■ DIRECTIONS ■
Search the records for the string "node" and return each line that has it.

[Source records]

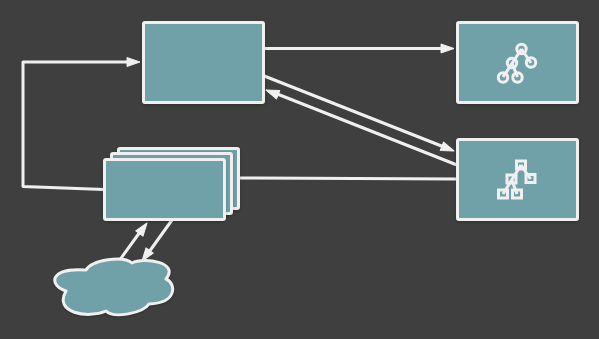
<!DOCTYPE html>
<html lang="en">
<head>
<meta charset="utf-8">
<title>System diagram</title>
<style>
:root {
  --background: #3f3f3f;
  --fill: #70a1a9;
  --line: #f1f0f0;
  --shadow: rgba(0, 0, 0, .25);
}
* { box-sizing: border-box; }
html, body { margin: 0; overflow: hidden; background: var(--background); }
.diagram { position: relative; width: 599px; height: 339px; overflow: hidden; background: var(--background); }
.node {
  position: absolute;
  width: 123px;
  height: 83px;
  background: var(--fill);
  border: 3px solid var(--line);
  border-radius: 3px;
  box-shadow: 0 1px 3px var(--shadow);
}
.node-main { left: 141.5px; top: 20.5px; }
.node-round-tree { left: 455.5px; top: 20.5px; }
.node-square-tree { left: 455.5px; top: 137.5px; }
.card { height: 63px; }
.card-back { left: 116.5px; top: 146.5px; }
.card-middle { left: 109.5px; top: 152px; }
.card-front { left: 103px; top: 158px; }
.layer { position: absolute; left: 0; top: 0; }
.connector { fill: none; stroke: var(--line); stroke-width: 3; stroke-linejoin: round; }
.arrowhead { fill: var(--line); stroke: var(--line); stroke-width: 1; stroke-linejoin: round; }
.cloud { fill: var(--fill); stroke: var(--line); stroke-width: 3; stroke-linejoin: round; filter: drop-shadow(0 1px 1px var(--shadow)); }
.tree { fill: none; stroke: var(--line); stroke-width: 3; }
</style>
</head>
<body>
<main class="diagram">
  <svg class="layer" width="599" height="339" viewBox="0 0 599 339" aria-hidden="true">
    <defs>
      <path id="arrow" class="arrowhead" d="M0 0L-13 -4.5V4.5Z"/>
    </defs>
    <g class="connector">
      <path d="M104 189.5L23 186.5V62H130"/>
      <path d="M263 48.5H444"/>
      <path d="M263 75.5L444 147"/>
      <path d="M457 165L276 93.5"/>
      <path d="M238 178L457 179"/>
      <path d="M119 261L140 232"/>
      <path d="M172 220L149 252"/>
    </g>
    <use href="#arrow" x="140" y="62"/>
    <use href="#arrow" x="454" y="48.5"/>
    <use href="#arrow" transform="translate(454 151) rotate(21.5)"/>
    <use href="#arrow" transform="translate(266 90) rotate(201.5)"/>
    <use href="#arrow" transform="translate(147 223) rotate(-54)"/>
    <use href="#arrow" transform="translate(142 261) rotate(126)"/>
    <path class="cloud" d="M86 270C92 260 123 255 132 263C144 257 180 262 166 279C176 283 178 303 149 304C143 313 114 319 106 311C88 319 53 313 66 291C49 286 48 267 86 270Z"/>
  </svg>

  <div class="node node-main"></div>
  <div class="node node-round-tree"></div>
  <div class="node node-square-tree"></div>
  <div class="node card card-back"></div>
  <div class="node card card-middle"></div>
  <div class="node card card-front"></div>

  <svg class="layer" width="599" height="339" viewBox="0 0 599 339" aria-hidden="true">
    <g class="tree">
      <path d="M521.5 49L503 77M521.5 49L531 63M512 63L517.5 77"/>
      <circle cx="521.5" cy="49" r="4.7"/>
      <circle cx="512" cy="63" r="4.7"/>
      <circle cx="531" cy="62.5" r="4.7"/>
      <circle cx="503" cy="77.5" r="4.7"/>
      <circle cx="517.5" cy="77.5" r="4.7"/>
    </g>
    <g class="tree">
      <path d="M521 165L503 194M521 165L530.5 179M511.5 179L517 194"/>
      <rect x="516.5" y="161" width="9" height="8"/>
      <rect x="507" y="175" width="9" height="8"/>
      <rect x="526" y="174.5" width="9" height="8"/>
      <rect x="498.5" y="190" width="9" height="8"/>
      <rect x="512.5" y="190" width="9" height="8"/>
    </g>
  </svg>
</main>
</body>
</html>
...
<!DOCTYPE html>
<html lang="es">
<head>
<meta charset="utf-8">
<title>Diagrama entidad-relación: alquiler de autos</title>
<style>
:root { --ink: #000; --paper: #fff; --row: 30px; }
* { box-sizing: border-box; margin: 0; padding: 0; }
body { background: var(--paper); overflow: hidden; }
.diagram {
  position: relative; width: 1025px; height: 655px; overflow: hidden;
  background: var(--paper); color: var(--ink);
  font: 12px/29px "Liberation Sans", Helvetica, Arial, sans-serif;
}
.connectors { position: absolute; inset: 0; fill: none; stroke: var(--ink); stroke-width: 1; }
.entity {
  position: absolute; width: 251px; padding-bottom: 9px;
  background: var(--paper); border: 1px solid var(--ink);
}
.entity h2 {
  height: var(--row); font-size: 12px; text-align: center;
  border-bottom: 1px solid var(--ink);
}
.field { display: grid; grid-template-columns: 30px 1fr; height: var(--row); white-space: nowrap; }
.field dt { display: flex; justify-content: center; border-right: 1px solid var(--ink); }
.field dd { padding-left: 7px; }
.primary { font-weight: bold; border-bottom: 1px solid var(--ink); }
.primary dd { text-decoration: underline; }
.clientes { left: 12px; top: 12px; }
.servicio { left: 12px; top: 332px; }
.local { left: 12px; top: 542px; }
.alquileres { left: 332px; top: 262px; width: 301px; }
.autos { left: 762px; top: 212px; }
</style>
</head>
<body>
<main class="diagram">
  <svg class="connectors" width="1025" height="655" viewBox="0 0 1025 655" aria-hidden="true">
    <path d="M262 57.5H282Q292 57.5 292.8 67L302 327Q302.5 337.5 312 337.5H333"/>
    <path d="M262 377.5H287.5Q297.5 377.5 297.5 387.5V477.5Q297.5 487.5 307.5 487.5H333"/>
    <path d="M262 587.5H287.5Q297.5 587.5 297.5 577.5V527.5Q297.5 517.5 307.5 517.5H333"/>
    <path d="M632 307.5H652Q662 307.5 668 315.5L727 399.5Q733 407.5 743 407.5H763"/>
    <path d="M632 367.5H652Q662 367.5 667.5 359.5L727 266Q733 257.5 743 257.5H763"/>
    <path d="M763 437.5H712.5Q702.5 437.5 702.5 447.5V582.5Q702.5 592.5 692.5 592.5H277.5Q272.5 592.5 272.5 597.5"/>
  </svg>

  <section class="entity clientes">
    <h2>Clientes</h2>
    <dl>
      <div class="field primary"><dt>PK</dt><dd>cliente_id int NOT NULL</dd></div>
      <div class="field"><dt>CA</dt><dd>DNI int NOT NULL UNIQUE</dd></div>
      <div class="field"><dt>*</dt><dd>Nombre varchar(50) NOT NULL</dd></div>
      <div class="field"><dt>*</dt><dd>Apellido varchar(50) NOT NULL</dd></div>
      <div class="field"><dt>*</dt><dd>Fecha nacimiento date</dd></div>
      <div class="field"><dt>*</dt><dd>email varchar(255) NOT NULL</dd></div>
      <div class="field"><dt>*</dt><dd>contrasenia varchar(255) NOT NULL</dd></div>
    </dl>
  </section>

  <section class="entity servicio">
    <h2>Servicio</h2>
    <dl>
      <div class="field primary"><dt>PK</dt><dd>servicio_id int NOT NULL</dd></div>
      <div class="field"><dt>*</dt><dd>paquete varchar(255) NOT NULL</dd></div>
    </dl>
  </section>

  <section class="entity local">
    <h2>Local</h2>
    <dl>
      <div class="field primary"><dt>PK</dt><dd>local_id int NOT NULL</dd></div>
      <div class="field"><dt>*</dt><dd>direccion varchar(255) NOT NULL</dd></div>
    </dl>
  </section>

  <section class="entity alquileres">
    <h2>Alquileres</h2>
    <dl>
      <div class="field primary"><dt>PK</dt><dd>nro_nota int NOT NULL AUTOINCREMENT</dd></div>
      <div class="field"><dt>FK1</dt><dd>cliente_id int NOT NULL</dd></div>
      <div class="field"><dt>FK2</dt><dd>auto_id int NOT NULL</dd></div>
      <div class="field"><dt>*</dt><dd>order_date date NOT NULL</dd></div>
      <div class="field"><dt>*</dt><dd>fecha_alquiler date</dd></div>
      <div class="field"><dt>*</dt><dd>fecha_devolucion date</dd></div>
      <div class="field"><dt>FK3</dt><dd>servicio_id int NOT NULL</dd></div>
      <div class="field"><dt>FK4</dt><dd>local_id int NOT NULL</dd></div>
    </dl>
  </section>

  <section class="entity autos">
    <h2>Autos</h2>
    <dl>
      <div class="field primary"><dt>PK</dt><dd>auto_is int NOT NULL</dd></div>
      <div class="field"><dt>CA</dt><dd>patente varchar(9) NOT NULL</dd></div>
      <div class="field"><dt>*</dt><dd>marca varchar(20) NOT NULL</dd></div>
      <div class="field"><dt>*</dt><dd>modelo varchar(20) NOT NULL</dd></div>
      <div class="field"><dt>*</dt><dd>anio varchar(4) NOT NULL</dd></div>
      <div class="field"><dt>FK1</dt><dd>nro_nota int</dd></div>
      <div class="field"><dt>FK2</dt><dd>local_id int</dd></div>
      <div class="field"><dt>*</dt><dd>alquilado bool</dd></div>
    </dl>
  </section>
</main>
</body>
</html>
* * *
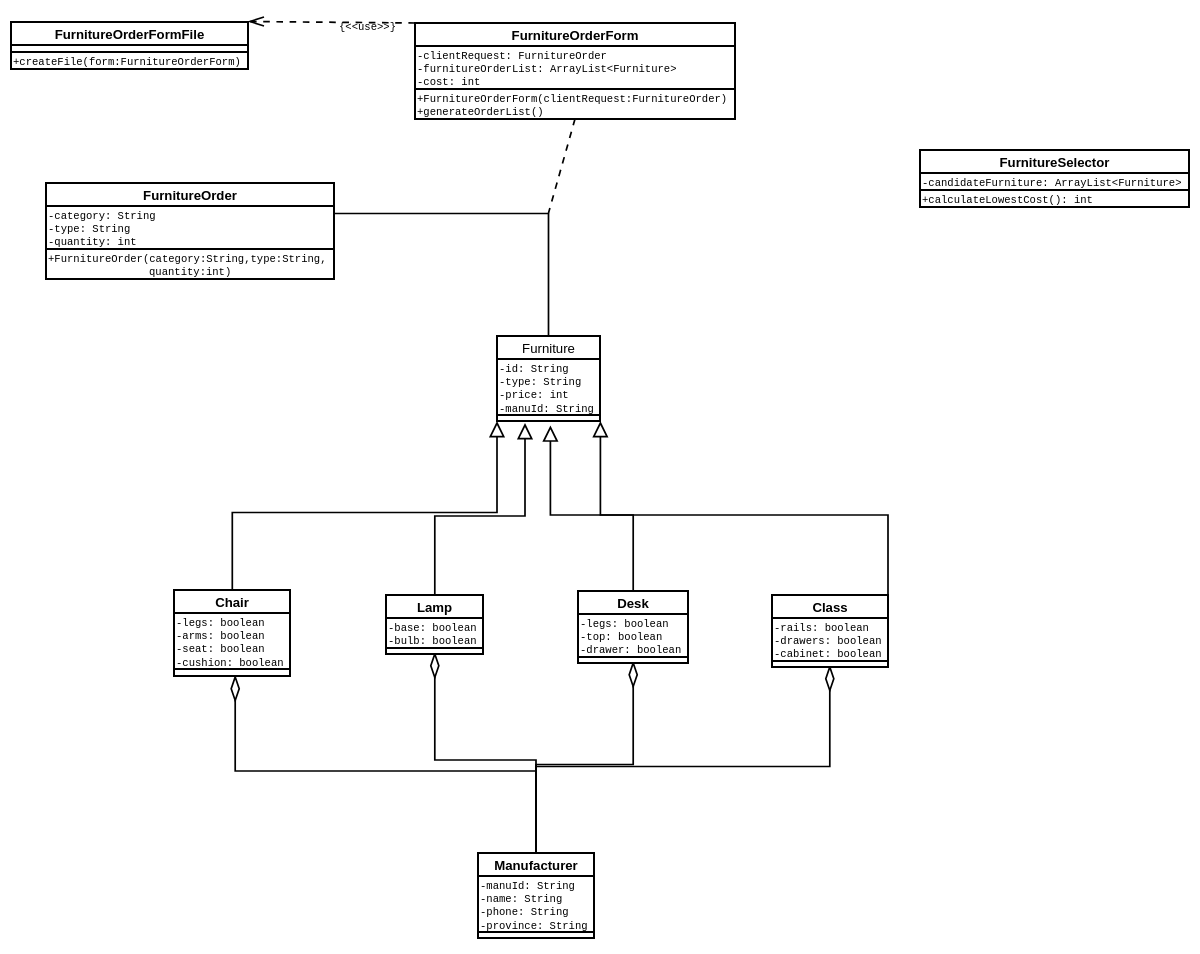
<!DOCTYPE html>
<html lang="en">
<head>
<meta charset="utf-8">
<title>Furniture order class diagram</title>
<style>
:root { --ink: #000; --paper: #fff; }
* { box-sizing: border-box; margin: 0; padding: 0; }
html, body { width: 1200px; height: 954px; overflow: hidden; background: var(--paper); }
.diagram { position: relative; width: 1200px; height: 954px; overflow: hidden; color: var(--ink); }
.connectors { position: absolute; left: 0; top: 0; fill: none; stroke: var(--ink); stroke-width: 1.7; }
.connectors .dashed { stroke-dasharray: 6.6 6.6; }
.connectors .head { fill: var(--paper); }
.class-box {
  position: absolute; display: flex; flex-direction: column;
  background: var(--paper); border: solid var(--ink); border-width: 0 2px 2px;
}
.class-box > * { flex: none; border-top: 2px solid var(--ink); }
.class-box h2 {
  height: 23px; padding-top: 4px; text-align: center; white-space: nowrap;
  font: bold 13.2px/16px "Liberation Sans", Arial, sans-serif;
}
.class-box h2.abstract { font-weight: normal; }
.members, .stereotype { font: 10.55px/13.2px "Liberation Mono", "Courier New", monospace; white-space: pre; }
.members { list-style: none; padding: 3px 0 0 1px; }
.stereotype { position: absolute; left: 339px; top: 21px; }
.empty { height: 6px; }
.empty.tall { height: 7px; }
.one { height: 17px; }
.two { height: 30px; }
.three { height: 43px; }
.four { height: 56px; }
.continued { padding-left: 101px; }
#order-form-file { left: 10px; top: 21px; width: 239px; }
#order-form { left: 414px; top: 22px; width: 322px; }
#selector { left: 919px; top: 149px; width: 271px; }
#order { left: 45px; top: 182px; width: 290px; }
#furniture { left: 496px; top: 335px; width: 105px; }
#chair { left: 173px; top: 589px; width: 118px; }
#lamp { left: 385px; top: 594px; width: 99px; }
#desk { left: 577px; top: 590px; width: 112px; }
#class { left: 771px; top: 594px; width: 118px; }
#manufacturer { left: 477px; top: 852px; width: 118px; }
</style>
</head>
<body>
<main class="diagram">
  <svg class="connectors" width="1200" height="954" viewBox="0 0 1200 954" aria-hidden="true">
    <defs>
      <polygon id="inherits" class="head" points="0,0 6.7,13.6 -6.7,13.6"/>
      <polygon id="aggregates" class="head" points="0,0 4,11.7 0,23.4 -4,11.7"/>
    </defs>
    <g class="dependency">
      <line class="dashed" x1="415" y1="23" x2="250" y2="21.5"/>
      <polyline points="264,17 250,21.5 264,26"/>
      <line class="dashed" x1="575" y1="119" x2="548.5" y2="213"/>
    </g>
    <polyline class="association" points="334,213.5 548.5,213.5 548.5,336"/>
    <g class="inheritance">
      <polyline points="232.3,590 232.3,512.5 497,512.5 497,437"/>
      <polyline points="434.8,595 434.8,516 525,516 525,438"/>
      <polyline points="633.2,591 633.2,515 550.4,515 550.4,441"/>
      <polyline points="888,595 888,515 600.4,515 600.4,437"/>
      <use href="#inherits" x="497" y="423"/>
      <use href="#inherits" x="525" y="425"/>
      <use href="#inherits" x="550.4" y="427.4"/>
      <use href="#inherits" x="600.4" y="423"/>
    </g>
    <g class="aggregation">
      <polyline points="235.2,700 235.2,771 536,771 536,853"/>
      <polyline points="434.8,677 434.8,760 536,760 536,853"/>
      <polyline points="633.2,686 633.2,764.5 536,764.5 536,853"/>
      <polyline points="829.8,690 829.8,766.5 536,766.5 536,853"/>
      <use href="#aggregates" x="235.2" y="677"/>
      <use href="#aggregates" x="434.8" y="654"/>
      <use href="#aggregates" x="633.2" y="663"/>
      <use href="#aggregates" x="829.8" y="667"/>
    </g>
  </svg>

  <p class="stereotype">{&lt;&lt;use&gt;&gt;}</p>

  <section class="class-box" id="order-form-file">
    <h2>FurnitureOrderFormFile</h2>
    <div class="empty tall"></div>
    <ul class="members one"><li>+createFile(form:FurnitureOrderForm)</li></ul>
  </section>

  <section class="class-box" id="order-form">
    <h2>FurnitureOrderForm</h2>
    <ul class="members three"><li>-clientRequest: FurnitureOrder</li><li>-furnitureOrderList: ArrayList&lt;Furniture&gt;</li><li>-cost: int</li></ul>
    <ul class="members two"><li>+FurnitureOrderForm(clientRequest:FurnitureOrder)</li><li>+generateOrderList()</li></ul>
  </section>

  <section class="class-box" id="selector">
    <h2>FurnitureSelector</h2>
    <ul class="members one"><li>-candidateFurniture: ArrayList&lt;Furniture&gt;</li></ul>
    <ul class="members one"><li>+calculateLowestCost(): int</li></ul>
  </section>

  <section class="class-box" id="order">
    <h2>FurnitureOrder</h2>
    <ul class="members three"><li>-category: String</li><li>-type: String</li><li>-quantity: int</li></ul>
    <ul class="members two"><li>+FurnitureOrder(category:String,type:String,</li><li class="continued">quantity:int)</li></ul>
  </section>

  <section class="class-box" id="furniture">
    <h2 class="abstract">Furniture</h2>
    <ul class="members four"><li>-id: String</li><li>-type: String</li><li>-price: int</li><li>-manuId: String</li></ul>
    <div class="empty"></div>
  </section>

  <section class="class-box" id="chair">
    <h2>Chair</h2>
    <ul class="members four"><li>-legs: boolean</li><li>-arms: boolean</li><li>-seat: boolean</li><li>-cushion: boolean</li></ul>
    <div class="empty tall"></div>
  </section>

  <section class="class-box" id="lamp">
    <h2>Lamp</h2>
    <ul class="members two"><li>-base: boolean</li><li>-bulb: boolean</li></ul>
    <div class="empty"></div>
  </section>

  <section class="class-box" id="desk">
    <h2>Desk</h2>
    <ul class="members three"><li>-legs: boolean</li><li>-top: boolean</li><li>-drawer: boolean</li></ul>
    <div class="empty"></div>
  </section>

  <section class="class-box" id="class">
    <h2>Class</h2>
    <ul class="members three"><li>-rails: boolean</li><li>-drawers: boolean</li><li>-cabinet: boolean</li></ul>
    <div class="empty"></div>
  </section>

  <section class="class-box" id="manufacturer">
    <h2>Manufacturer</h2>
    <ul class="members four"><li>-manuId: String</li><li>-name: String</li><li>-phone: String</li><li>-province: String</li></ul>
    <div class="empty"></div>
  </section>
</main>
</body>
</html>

■ SOLUTION TO THIS EXERCISE ■
.node {
.node-main { left: 141.5px; top: 20.5px; }
.node-round-tree { left: 455.5px; top: 20.5px; }
.node-square-tree { left: 455.5px; top: 137.5px; }
  <div class="node node-main"></div>
  <div class="node node-round-tree"></div>
  <div class="node node-square-tree"></div>
  <div class="node card card-back"></div>
  <div class="node card card-middle"></div>
  <div class="node card card-front"></div>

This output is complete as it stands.